◆ TASK DESCRIPTION ◆
Among the lines of the records below, copy those that hold the word "thin".

ENTRIES SUPPLIED below:

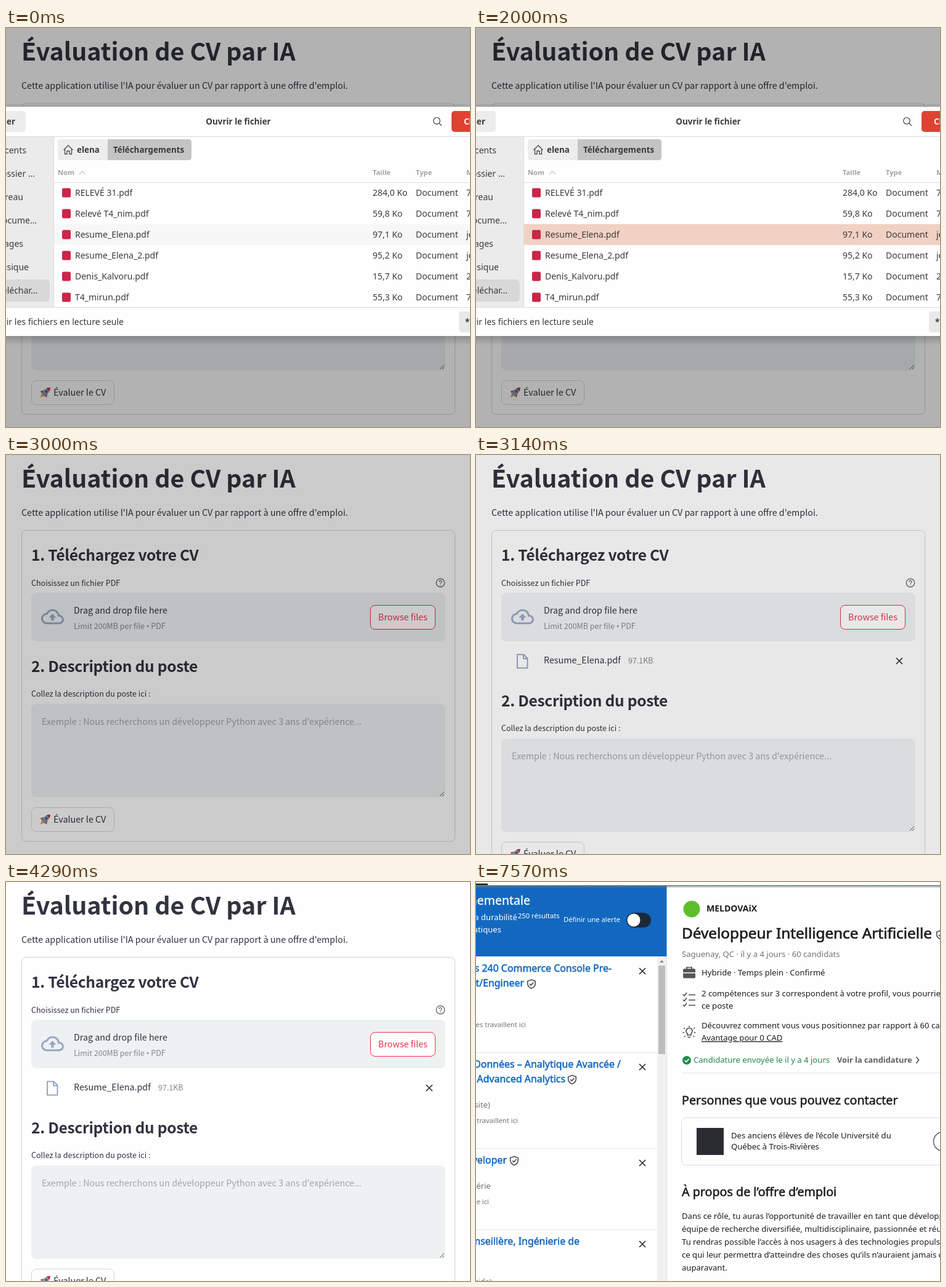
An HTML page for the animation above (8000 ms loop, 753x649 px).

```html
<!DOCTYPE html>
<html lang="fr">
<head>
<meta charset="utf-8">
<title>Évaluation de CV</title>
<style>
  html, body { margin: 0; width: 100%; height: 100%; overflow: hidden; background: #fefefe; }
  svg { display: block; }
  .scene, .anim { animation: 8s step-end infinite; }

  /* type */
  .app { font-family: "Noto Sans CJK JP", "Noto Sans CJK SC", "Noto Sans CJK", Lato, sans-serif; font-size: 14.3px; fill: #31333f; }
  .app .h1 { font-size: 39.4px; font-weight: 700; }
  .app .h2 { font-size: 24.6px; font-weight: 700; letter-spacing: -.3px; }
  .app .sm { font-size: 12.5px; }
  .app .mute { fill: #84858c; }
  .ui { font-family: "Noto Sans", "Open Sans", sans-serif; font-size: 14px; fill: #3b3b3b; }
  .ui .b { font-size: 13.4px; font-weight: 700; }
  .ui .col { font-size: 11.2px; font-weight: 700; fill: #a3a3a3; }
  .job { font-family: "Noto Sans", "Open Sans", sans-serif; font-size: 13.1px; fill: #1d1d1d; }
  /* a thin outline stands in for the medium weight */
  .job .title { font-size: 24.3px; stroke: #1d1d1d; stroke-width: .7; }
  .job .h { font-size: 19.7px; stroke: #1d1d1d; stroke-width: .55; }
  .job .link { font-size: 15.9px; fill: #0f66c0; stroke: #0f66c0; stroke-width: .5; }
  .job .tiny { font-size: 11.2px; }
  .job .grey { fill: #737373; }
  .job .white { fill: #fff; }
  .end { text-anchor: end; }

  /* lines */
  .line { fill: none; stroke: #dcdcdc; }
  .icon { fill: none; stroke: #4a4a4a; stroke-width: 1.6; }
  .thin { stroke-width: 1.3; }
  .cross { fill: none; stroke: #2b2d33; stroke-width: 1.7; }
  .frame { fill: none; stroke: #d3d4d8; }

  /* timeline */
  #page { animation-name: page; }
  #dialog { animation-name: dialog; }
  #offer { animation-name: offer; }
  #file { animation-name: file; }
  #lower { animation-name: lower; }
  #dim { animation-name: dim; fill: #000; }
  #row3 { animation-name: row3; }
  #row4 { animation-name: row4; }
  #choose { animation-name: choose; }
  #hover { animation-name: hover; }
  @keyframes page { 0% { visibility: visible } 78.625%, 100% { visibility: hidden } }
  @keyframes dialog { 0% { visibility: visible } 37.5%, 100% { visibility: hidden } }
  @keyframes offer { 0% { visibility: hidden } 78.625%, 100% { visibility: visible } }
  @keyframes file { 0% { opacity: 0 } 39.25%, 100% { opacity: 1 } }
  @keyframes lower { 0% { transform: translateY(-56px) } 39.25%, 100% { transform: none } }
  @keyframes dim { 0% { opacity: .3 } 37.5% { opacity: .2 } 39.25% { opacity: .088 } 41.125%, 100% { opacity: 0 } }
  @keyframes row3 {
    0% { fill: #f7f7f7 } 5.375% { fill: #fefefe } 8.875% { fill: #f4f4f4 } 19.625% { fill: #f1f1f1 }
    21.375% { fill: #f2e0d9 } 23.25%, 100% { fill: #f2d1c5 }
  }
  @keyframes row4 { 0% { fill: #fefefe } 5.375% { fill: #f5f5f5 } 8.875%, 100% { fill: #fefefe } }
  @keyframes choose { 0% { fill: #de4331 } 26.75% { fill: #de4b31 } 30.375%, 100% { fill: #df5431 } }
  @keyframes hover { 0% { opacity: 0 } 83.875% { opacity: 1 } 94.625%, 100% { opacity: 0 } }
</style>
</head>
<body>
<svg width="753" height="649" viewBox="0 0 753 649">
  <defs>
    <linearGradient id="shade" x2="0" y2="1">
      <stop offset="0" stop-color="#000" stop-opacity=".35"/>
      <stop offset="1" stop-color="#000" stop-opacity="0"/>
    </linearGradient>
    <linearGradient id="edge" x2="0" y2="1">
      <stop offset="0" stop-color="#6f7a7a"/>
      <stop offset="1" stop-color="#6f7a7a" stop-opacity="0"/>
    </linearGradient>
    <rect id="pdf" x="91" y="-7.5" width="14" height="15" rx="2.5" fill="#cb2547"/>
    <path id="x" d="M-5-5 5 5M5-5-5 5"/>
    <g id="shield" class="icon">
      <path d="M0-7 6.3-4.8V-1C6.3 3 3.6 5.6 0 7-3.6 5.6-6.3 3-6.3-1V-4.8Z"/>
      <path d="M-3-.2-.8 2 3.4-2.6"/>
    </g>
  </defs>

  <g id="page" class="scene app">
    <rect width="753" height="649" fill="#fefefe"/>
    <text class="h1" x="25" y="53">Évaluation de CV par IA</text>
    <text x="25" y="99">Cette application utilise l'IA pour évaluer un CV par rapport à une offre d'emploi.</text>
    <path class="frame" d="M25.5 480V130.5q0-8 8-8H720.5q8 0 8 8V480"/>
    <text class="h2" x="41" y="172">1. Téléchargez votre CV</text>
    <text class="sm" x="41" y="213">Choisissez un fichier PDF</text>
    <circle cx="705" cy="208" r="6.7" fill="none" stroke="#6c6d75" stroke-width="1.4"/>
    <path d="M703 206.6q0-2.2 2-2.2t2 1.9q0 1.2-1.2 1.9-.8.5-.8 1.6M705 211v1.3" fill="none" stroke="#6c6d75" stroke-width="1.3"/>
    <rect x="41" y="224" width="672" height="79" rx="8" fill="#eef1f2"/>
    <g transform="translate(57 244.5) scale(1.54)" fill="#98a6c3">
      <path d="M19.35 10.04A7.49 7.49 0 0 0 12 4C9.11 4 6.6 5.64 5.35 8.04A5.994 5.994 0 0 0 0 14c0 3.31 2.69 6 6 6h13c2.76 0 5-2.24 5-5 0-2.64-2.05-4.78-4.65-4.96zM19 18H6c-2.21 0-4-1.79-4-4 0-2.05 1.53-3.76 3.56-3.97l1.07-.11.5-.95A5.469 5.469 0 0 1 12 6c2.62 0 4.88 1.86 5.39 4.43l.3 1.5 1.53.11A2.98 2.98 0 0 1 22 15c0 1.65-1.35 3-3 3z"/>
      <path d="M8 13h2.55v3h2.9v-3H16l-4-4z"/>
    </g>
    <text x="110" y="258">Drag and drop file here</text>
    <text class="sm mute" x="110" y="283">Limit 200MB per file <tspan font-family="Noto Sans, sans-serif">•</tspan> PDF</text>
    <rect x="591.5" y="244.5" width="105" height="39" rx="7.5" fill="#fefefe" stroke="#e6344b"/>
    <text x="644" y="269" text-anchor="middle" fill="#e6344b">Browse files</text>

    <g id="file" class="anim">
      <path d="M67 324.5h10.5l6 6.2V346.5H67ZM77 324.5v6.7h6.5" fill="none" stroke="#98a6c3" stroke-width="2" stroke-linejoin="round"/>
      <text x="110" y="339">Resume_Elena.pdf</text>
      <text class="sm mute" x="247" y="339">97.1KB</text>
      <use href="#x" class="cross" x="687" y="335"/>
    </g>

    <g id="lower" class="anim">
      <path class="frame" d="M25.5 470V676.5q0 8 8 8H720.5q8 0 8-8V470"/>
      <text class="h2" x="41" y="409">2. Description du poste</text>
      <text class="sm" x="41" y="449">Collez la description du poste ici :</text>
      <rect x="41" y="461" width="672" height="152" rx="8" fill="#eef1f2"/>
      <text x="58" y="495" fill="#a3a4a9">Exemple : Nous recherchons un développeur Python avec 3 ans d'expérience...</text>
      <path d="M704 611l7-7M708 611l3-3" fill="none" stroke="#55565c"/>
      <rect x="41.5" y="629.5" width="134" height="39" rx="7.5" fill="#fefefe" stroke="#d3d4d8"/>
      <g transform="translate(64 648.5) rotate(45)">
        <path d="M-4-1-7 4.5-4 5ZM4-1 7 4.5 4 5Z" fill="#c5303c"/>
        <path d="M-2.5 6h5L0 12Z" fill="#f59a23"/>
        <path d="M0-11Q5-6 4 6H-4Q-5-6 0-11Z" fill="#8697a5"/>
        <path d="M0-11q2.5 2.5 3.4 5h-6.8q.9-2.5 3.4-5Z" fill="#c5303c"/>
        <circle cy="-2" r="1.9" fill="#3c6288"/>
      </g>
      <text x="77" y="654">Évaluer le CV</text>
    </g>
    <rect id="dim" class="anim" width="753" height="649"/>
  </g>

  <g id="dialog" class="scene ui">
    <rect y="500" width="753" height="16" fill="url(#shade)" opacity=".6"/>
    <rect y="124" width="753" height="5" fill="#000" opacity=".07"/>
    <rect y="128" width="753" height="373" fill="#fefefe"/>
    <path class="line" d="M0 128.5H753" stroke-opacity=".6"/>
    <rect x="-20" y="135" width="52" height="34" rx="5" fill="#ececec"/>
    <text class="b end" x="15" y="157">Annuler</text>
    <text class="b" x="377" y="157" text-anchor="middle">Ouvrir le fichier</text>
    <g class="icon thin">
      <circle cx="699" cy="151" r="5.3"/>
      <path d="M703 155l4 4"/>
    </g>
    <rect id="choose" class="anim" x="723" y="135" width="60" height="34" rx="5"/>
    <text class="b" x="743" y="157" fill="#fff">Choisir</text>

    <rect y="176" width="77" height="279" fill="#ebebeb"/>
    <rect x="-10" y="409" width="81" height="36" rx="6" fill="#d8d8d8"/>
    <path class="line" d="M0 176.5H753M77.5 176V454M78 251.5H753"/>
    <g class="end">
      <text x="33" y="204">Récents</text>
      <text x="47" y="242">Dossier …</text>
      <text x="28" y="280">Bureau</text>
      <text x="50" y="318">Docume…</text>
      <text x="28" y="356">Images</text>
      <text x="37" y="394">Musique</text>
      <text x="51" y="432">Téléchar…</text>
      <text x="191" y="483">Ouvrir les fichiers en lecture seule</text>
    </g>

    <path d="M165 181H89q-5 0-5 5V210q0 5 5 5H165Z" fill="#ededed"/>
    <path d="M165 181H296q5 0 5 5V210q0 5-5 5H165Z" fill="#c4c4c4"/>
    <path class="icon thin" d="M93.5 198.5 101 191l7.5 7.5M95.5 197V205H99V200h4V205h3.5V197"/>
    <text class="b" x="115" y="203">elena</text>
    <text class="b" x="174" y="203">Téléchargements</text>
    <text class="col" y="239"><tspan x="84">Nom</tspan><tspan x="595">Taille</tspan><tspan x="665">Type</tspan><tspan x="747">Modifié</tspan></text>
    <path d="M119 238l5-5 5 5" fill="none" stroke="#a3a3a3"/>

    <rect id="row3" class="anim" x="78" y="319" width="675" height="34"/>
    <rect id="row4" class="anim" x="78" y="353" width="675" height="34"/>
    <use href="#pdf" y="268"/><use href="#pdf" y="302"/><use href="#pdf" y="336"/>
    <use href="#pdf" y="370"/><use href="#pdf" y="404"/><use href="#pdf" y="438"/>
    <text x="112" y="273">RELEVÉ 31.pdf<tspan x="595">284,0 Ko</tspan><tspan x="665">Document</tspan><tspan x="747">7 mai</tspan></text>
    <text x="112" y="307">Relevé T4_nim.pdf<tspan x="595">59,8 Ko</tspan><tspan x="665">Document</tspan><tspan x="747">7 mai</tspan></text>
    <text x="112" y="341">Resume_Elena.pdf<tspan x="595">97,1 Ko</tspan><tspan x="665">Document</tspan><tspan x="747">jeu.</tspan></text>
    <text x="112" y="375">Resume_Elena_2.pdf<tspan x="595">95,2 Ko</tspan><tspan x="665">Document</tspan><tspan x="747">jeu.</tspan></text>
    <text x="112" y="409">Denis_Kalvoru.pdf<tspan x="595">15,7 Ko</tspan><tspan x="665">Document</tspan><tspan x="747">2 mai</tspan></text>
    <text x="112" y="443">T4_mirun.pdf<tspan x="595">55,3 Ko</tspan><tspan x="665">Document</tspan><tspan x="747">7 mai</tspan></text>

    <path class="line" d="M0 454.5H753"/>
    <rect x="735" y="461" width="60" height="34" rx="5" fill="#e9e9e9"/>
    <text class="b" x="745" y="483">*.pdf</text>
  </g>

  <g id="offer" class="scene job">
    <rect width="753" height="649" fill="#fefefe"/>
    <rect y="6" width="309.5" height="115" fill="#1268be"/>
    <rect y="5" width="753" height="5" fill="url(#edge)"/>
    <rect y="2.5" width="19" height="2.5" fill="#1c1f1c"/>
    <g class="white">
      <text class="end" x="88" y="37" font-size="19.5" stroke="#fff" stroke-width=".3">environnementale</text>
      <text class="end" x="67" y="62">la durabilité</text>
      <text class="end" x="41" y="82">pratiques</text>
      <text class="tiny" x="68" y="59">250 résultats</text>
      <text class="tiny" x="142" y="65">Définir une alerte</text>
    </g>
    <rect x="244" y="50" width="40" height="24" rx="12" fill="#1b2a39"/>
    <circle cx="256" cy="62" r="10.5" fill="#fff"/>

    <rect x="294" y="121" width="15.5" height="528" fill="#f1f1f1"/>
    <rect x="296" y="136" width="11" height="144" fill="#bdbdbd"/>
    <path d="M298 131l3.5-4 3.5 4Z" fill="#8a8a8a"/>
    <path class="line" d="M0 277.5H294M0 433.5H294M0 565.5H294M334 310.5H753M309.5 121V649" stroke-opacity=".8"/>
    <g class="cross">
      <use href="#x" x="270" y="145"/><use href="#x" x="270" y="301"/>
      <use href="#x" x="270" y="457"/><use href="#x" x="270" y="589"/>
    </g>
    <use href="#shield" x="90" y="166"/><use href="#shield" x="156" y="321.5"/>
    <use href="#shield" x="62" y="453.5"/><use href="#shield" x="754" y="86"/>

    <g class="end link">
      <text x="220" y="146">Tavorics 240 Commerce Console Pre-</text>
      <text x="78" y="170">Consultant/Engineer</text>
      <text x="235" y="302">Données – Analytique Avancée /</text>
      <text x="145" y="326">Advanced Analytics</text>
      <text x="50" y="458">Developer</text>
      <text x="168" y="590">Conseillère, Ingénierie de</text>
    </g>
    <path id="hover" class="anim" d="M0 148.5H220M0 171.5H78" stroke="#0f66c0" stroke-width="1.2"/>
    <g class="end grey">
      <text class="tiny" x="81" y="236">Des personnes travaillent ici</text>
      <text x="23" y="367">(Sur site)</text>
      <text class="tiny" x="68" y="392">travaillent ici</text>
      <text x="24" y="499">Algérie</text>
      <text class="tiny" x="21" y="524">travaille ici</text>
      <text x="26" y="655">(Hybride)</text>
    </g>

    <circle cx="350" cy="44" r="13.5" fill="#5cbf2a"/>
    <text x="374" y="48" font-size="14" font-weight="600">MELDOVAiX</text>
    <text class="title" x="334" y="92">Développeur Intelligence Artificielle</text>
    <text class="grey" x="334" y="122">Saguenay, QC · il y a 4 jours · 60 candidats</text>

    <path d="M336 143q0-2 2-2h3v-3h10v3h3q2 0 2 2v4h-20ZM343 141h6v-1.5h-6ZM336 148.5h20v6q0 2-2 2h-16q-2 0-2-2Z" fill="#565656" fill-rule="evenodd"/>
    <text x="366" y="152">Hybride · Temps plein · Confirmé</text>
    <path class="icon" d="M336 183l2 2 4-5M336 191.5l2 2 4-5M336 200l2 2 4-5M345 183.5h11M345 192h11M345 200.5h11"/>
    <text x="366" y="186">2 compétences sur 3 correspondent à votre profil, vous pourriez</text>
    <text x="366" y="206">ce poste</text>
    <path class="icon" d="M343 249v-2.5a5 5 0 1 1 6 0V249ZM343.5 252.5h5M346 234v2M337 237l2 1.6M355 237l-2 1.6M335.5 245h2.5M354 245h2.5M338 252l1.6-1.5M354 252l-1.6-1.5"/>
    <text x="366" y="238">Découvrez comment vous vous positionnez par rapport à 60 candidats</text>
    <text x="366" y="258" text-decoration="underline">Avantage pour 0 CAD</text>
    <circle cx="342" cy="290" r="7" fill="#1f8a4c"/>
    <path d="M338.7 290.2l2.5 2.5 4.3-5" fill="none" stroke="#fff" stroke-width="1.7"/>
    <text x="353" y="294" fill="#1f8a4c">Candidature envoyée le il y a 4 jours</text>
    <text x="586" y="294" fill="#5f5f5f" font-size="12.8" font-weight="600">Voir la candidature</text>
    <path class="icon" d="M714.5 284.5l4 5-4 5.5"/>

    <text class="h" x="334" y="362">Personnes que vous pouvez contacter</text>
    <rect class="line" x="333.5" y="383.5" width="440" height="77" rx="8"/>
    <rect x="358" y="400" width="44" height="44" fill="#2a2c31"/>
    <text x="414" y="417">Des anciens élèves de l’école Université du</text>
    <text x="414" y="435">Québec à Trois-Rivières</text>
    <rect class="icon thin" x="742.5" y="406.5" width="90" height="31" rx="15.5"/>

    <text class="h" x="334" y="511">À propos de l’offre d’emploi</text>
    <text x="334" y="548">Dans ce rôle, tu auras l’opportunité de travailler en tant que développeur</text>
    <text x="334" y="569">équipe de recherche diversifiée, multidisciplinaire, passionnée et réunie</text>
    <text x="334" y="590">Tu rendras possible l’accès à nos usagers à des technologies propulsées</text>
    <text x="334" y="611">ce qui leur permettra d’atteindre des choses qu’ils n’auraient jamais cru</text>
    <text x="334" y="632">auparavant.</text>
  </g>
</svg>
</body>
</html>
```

End of ENTRIES SUPPLIED.

◆ ANSWER ◆
  /* a thin outline stands in for the medium weight */
  .thin { stroke-width: 1.3; }
    <g class="icon thin">
    <path class="icon thin" d="M93.5 198.5 101 191l7.5 7.5M95.5 197V205H99V200h4V205h3.5V197"/>
    <rect class="icon thin" x="742.5" y="406.5" width="90" height="31" rx="15.5"/>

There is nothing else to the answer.